We also needed to pick up some more fresh food for the trip and replace a couple of things that got left behind in Calgary when we did the quick pack-up of the car. We also picked up an electric cooler that was on Sale at Canadian Tire. It will have paid for itself by the end of this trip with us not having to buy ice and not having to throw out spoiled food.
We did manage to get in one touristy stop at the SS Klondike, a Parks Canada Historic Site. The SS Klondike is a paddlewheeler that operated in the 30s and 40s, taking passengers and supplies along the Yukon River between Whitehorse and Dawson City. She now sits on the bank of the river and is open to tourists. Parks Canada give guided tours and admission is free.
Day 5 had us heading back out on the road, going north on the Klondike Highway. Linda had the pleasure of listening to me tell stories about everything along the road until we passed Lake Laberge, as this was my stomping grounds for many years.

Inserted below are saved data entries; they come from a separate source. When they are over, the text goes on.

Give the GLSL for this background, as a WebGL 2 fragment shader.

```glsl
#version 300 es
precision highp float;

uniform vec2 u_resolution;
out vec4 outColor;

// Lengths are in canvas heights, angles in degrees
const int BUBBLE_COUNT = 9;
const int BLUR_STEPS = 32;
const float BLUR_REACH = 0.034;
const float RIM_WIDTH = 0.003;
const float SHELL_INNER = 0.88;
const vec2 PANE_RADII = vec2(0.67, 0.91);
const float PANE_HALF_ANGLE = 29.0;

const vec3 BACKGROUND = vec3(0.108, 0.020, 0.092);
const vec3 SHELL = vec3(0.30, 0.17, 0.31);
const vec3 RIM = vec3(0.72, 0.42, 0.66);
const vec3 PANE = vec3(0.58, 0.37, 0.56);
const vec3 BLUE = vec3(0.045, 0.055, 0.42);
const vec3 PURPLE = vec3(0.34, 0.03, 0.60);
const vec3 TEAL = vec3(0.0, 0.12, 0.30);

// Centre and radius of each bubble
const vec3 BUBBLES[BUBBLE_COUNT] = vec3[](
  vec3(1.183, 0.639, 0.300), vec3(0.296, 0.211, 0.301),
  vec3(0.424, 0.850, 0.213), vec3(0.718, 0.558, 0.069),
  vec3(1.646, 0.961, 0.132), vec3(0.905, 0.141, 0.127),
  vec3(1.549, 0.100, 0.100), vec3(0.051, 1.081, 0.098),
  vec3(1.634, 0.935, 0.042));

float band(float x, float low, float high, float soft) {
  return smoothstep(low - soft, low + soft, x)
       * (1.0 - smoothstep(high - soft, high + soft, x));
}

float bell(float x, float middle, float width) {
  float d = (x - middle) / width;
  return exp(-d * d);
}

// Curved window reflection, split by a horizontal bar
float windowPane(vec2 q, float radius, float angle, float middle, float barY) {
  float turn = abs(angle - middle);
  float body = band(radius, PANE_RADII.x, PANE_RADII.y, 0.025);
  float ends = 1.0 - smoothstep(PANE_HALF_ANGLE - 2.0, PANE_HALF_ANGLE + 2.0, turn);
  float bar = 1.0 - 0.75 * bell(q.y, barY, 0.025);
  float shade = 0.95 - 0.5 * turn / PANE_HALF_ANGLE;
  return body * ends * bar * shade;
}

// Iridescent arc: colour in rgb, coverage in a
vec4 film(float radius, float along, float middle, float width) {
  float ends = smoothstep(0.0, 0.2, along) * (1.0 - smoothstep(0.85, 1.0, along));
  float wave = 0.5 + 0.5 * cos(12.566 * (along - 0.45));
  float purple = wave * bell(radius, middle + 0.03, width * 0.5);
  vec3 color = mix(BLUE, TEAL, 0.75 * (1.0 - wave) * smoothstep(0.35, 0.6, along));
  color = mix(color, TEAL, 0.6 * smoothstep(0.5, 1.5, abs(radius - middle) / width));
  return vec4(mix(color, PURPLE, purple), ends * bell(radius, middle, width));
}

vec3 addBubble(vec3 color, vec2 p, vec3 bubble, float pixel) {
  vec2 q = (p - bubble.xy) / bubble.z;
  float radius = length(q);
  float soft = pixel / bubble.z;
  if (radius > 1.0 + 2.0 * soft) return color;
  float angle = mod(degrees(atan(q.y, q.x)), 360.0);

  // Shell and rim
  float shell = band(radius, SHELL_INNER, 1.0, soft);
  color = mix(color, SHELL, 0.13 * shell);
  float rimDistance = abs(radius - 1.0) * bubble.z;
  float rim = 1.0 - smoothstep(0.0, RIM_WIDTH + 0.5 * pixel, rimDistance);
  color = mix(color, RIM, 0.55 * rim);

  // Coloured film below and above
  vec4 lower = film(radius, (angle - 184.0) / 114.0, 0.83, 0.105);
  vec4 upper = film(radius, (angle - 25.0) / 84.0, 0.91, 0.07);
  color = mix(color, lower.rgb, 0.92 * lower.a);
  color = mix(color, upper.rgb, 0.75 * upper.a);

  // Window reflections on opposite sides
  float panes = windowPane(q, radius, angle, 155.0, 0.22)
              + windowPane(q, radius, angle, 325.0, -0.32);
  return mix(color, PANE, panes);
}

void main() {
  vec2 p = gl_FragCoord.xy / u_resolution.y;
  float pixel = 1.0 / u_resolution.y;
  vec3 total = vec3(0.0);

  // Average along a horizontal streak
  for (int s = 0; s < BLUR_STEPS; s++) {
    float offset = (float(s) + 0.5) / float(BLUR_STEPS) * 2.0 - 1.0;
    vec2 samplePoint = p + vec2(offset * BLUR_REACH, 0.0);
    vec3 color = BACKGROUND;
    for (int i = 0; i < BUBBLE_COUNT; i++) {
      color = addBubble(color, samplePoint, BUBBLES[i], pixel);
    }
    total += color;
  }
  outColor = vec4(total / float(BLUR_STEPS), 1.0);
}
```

We stopped for lunch at 5 fingers rapids. The Yukon River splits into 5 channels here, and not all of them are navigable, only one was deep enough for the paddlewheelers that traveled the river. There is still a cable that the ships used to pull themselves up the 2-foot falls. From the lookout there are stairs to go down the escarpment and a path to walk to the rapids, it takes around an hour round trip.
Next stop was a photo-op an hour outside of Dawson City, the Tintina Trench lookout. This is a large valley formed by the separating of a fault line some 8 million years ago. The 2 plates of the fault line have shifted over 450km from where they were 65 million years ago. It is a great view from here and a great place to contemplate how tiny a blip we are in the history of the planet.
Our stop for the night, and our home for the next 3, was the Goldrush Campground in downtown Dawson City. The sites are really made for trailers, not tents, and have no shade, but the facilities are well kept, we have power for our cooler, and it is in walking distance to most things in Dawson. We brought our pop-up canopy with us, so we have shade, and the double size air mattress keeps us off the rocks at night.
After we set up camp, we headed over to Diamond Tooth Gerties Casino to make a donation to the Klondike Visitors Association. After we left our money on the table and in the slots, we headed over to the Downtown Hotel so Linda could do the Sourtoe Cocktail. For $5 plus the price of a shot of something 40% you can have a human toe put in your drink, if it touches your lip, your get a certificate and membership card for the Sourtoe Cocktail Club.
While we were waiting for the toe to start, we got to listen to a great piano player. He was the Stompin Tom of piano, complete with a board under his foot. He has a diverse repertoire, and takes requests. He plays from 7-9 nightly and its definitely worth a visit to hear him play.
To end the night we sat by the river, and watched the solstice sunset at 12:50am. We didn’t manage to get up for sunrise at 3:57.